Enterococci are bacteria that are normally present in the human intestines and in the female genital tract and are often found in the environment. These bacteria can sometimes cause infections. Vancomycin is an antibiotic that is often used to treat infections caused by enterococci. In some instances, enterococci have become resistant to this drug and thus are called Vancomycin-resistant Enterococci (VRE).  Currently at KGH, we do not screen patients on admission for VRE or place patients on precautions (isolate) who are known to be colonized or infected.

At the end of each quarter, KGH will report the previous quarter’s data on its website by hospital site including:

the number of new hospital acquired VRE bacteraemia cases as either zero, less than five or totaling five or more
the hospital acquired VRE bacteraemia rate

Click here for a list of frequently asked questions on Vancomycin-resistant Enterococci. 

Current quarterly data by reporting period:

  • April - June 2017
    • Rate per 1,000 patient days = 0.02
    • Case Count = 1
  • January - March 2017
    • Rate per 1,000 patient days = 0.05
    • Case count = 2
  • October-December 2016
    • Rate per 1,000 patient days = 0.05
    • Case count = 2
  • July-September 2016
    • Rate per 1,000 patient days = 0.00

    • Case count = 0

  • April-June 2016
    • Rate per 1,000 patient days = 0.07
    • Case count = 3
  • January - March 2016
    • Rate per 1,000 patient days = 0.05
    • Case count = 2

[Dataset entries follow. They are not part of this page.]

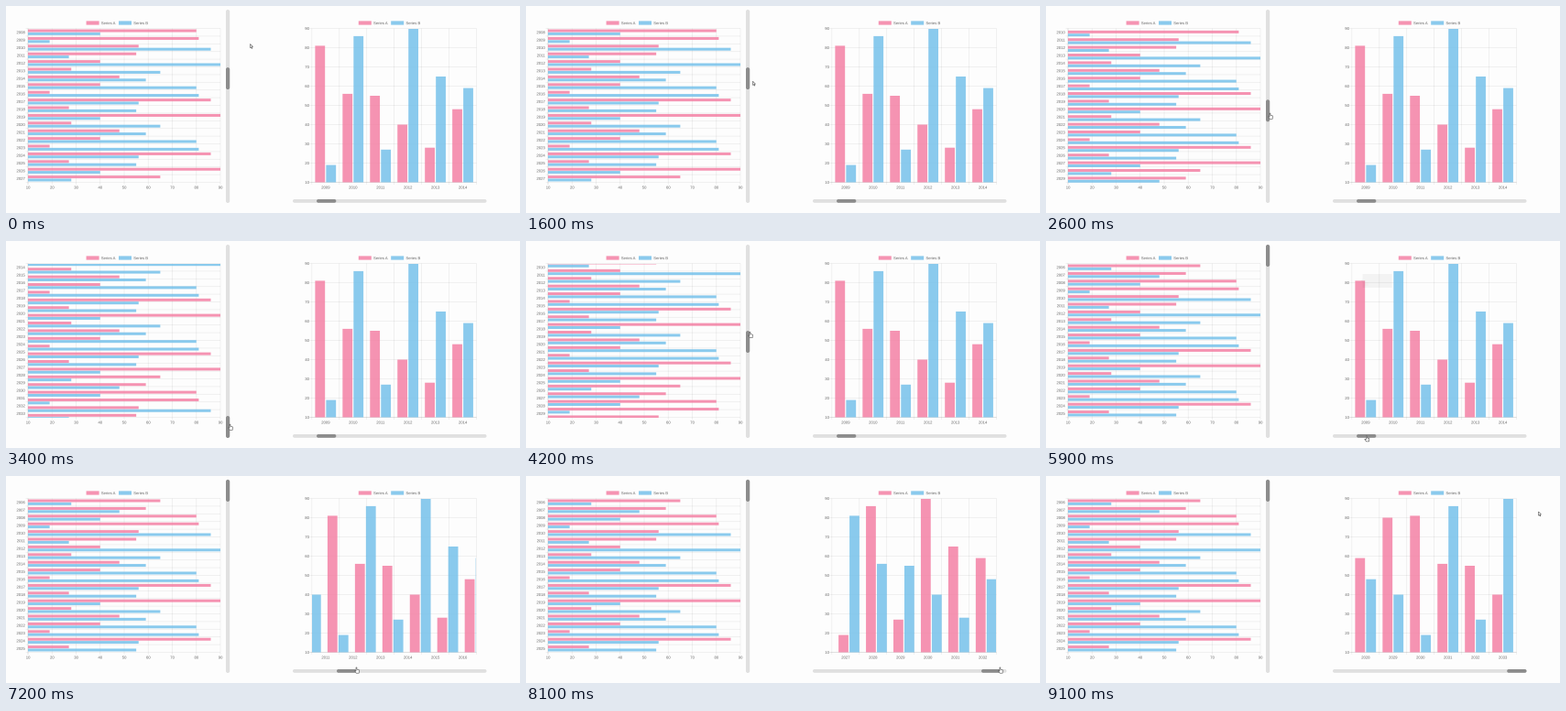
A matplotlib script that plays this animation: 561 by 226 pixels, repeating every 9.2 s.

```python
import numpy as np
import matplotlib
import matplotlib.pyplot as plt
from matplotlib.animation import FuncAnimation
from matplotlib.patches import FancyBboxPatch, PathPatch, Polygon, Rectangle
from matplotlib.textpath import TextPath
from matplotlib.transforms import Affine2D

W, H, DPI = 561, 226, 64
PT = 72 / DPI
STEP, FRAMES, DT = 100, 92, 10
TIMES = np.arange(0, STEP * FRAMES + DT, DT)
FIRST_YEAR, SHOWN_FROM = 2006, 2
PINK, BLUE, GREY = "#f4799f", "#6ebeea", "#666666"
FONT = 4.2
LEAD = 40  # the pointer runs this many ms ahead of the thumb

matplotlib.rcParams["font.family"] = "Liberation Sans"

P = [65, 59, 80, 81, 56, 55, 40]
Q = [28, 48, 40, 19, 86, 27, 90]
SERIES_A = P + Q + Q + P
SERIES_B = Q + P + P + Q

# Thumb drags: start ms, end ms, from category, to category, grip on the thumb
LEFT_DRAGS = [(2263, 3363, 2.7, 8, 10), (3705, 4700, 8, 0, 10)]
RIGHT_DRAGS = [(6490, 6830, 3.01, 0, 11), (6838, 8150, 0, 22, 15)]
# Free pointer stops between the drags: ms, x, y
STOPS = [(0, 266.5, 41.5), (150, 266.5, 41.5), (300, 259.5, 115),
         (800, 259.5, 115), (1800, 244.5, 74), (4980, 243, 8),
         (5600, 343, 150), (5850, 349.5, 213), (8400, 548, 185),
         (8700, 552, 100), (9000, 537.5, 39)]


def ease(u):
    u = np.clip(u, 0, 1)
    return u - 0.15 * np.sin(2 * np.pi * u) / (2 * np.pi)


def scroll_at(drags, t):
    """First visible category, as a real number, at time t."""
    pos = drags[0][2]
    for start, end, a, b, _ in drags:
        pos = pos + (b - a) * ease((t - start) / (end - start))
    return pos


def left_thumb_y(t):
    return 4 + scroll_at(LEFT_DRAGS, t) * 187 / 8


def right_thumb_x(t):
    return 313 + scroll_at(RIGHT_DRAGS, t) * 190.2 / 22


def pointer_path():
    path = list(STOPS)
    for drags, vertical in ((LEFT_DRAGS, True), (RIGHT_DRAGS, False)):
        for start, end, _, _, grip in drags:
            for t in range(start, end, DT):
                path.append((t, 244, left_thumb_y(t + LEAD) + grip) if vertical
                            else (t, right_thumb_x(t + LEAD) + grip, 209))
    return np.array(sorted(path)).T


def bar_offsets(scroll):
    """One second quartic ease to the first category, restarted by each scroll."""
    pos = start = goal = np.floor(scroll[0])
    age, out = 1.0, []
    for before, now in zip(np.r_[scroll[0], scroll], scroll):
        if now != before:
            start, goal, age = pos, np.floor(now + 1e-9), 0.0
        age = min(1.0, age + DT / 1000)
        pos = goal - (goal - start) * (1 - age) ** 4
        out.append(pos)
    return out


fig = plt.figure(figsize=(W / DPI, H / DPI), dpi=DPI, facecolor="#fdfdfd")
ax = fig.add_axes([0, 0, 1, 1])
ax.set_xlim(0, W)
ax.set_ylim(H, 0)
ax.axis("off")


def rect(x, y, w, h, color, **kw):
    return ax.add_patch(Rectangle((x, y), w, h, fc=color, lw=0, snap=False, **kw))


def pill(x, y, w, h, color, z):
    style = f"round,pad=0,rounding_size={min(w, h) / 2}"
    return ax.add_patch(FancyBboxPatch((x, y), w, h, fc=color, lw=0, snap=False,
                                       zorder=z, boxstyle=style))


def text_path(x, y, text, align, weight="normal"):
    """Outline of text centred on y; align is 0 left, 0.5 centre, 1 right."""
    path = TextPath((0, 0), text, size=FONT, prop={"weight": weight})
    shift = x - align * path.get_extents().x1
    return path.transformed(Affine2D().scale(1, -1).translate(shift, y + 0.36 * FONT))


def label(x, y, text, align=0.5, color=GREY, z=4, weight="normal"):
    return ax.add_patch(PathPatch(text_path(x, y, text, align, weight),
                                  fc=color, lw=0, snap=False, zorder=z))


def line(x0, y0, x1, y1, alpha=0.07):
    ax.plot([x0, x1], [y0, y1], color="black", alpha=alpha, lw=0.7 * PT,
            snap=False, zorder=1, solid_capstyle="butt")


def legend(x):
    for dx, color, name in ((0, PINK, "Series A"), (35.4, BLUE, "Series B")):
        rect(x + dx, 16.4, 14, 4.2, color, alpha=0.8, zorder=2)
        label(x + dx + 16.2, 18.6, name, 0)


class Chart:
    """Two-series bar chart with a scrolling category axis."""

    def __init__(self, x0, x1, rows, horizontal, drags):
        self.x0, self.x1, self.y0, self.y1 = x0, x1, 24.5, 192.5
        self.horizontal, self.rows = horizontal, rows
        self.scroll = scroll_at(drags, TIMES)
        self.offset = bar_offsets(self.scroll)
        self.origin = self.y0 if horizontal else x0
        self.size = ((self.y1 - self.y0) if horizontal else (x1 - x0)) / rows
        self.draw_grid()
        self.names = [label(0, 0, "0") for _ in range(rows)]
        self.bars = [(i + 0.12 + 0.4 * side, self.bar(v, color))
                     for side, (vals, color) in enumerate(((SERIES_A, PINK),
                                                           (SERIES_B, BLUE)))
                     for i, v in enumerate(vals)]

    def draw_grid(self):
        x0, x1, y0, y1 = self.x0, self.x1, self.y0, self.y1
        for i in range(9):
            alpha = 0.07 if i else 0.16
            if self.horizontal:
                x = x0 + i / 8 * (x1 - x0)
                line(x, y0, x, y1 + 2.5, alpha)
                label(x, 198, str(10 + 10 * i))
            else:
                y = y1 - i / 8 * (y1 - y0)
                line(x0 - 2.5, y, x1, y, alpha)
                label(x0 - 3, y, str(10 + 10 * i), 1)
        for i in range(self.rows + 1):
            p = self.origin + i * self.size
            if self.horizontal:
                line(x0 - 2.5, p, x1, p)
            else:
                line(p, y0, p, y1 + 2.5)

    def bar(self, value, color):
        f = (value - 10) / 80
        thick = self.size * 0.36
        if self.horizontal:
            box = (self.x0, 0, f * (self.x1 - self.x0), thick)
        else:
            h = f * (self.y1 - self.y0)
            box = (0, self.y1 - h, thick, h)
        patch = rect(*box, color, alpha=0.8, zorder=2)
        patch.set_clip_path(Rectangle((self.x0, self.y0), self.x1 - self.x0,
                                      self.y1 - self.y0, transform=ax.transData))
        return patch

    def update(self, k):
        first = FIRST_YEAR + int(self.scroll[k] + 1e-9)
        for i, name in enumerate(self.names):
            mid = self.origin + (i + 0.5) * self.size
            at = (self.x0 - 3.4, mid, str(first + i), 1) if self.horizontal \
                else (mid, 198, str(first + i), 0.5)
            name.set_path(text_path(*at))
        for slot, patch in self.bars:
            p = self.origin + self.size * (slot - self.offset[k])
            (patch.set_y if self.horizontal else patch.set_x)(p)


left = Chart(24, 234, 20, True, LEFT_DRAGS)
right = Chart(333.8, 513.5, 6, False, RIGHT_DRAGS)
legend(87.6)
legend(384.8)

pill(240, 4, 4.2, 211, "#e0e0e0", 3)
pill(313, 211, 211.5, 3.8, "#e0e0e0", 3)
left_thumb = pill(240, 4, 4.2, 24, "#8c8c8c", 4)
right_thumb = pill(313, 211, 21.3, 3.8, "#8c8c8c", 4)

tooltip = [
    rect(345.6, 36, 32, 15, "black", zorder=6),
    ax.add_patch(Polygon([(343.4, 43.4), (345.6, 41.6), (345.6, 45.2)],
                         fc="black", lw=0, zorder=6)),
    rect(347.8, 45, 4, 4, PINK, zorder=7),
    label(347.8, 40.2, "2009", 0, "white", 7, "bold"),
    label(353, 47, "Series A: 81", 0, "white", 7),
]

ARROW = np.array([(0, 0), (0, 4.2), (1, 3.4), (1.7, 4.9), (2.4, 4.6),
                  (1.8, 3.1), (3, 3)])
HAND = np.array([(0, 0), (0.9, 0), (1, 2.2), (3.4, 2.8), (3.2, 6.2),
                 (0.2, 6.2), (-1.6, 3.6), (0, 4)])
pointer = ax.add_patch(Polygon(ARROW, fc="white", ec="#555555", lw=0.6 * PT,
                               snap=False, zorder=9))
path_t, path_x, path_y = pointer_path()


def update(n):
    t = n * STEP
    left.update(t // DT)
    right.update(t // DT)
    left_thumb.set_y(left_thumb_y(t))
    right_thumb.set_x(right_thumb_x(t))

    fade_in = np.clip((t - 5400) / 200, 0, 1)
    fade_out = 1 - np.clip((t - 5600) / 400, 0, 1)
    for part in tooltip:
        part.set_alpha(0.65 * fade_in * fade_out ** 2)

    tip = np.array([np.interp(t, path_t, path_x), np.interp(t, path_t, path_y)])
    on_scrollbar = 239 < tip[0] < 247 or tip[1] > 206
    pointer.set_xy((HAND if on_scrollbar else ARROW) + tip)
    return []


anim = FuncAnimation(fig, update, frames=FRAMES, interval=STEP, repeat=True,
                     repeat_delay=0, init_func=lambda: update(0), blit=False)
plt.show()
```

Previous years quarterly archived data 

Ventilator associated pneumonia (VAP)

Ventilator-associated pneumonia (VAP) is defined as pneumonia (a serious lung infection) occurring in patients in the Intensive Care Unit (ICU) requiring intermittent or continuous mechanical ventilation through either a tracheostomy or endotracheal tube for more than 48 hours.  Patients who are on a ventilator are unable to cough or breathe normally and about 15 percent of these patients develop VAP. VAP can develop for many reasons.

All hospitals in Ontario report the number of cases of VAP and the VAP rate to the Critical Care Information System (CCIS) daily. We report our rate of VAP on a quarterly basis (every three months) via our website. The rate is posted on the last day of the month following the last quarter. It is important to monitor rates of VAP because this infection is very serious, can prolong hospitalization and sometimes result in death.

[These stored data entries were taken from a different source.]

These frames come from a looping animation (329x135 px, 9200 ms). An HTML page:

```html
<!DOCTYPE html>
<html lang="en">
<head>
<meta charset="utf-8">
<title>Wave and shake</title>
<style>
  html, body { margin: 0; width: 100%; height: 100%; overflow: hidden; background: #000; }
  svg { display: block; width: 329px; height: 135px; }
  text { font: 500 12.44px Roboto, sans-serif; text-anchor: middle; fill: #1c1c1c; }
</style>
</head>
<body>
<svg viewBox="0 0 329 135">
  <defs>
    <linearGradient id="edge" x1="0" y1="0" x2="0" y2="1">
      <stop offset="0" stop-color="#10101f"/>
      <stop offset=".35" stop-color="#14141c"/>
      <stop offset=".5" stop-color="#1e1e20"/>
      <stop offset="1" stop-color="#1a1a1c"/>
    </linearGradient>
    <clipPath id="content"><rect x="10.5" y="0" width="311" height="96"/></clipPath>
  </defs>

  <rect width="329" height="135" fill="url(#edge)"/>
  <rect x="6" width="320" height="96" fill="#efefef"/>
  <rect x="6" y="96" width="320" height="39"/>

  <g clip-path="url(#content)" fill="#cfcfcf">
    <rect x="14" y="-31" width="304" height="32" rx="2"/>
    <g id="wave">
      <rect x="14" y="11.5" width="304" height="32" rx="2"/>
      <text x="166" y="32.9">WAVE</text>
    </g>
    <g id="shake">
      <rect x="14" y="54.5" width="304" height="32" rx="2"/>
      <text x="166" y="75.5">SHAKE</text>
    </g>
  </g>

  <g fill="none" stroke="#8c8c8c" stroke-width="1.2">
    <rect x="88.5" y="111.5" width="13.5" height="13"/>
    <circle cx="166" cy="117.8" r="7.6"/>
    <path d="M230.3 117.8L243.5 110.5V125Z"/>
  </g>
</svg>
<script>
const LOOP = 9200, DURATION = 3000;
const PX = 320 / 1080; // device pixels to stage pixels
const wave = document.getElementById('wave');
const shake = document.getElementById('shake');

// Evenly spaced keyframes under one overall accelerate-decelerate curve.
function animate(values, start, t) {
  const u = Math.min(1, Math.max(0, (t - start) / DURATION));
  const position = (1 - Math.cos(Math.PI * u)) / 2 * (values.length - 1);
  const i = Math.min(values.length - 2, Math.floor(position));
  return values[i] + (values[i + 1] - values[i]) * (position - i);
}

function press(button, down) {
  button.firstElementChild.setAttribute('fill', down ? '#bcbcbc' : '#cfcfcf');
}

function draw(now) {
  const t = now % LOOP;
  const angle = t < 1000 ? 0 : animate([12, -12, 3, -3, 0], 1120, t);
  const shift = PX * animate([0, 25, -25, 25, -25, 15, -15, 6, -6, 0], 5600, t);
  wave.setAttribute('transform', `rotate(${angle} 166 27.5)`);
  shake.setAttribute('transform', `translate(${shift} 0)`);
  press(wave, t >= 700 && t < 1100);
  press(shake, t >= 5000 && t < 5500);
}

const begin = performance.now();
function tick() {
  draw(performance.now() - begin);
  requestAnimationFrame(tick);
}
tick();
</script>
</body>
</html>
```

Public reporting of VAP is intended to serve as a tool to help prevent and reduce the occurrences of hospital-acquired infections. Public reporting is another helpful measure to ensure the care provided to our patients is even safer and improves over time. KGH has developed strategies to try to prevent and monitor VAP. The analysis of our VAP rates will provide us with helpful information that we can use to make quality improvements in our organization.

Click her for a list of frequently asked questions about ventilator associated pneumonia

Current quarterly data by reporting period:

  • October-December 2016
    • Case count = 0
    • Rate = 0
  • July-September 2016
    • Case count = 0
    • Rate = 0
  • April-June 2016
    • Case count = 1
    • Rate = 0.47
  • January - March 2016
    • Case count = 4
    • Rate = 1.93

Previous years quarterly archived data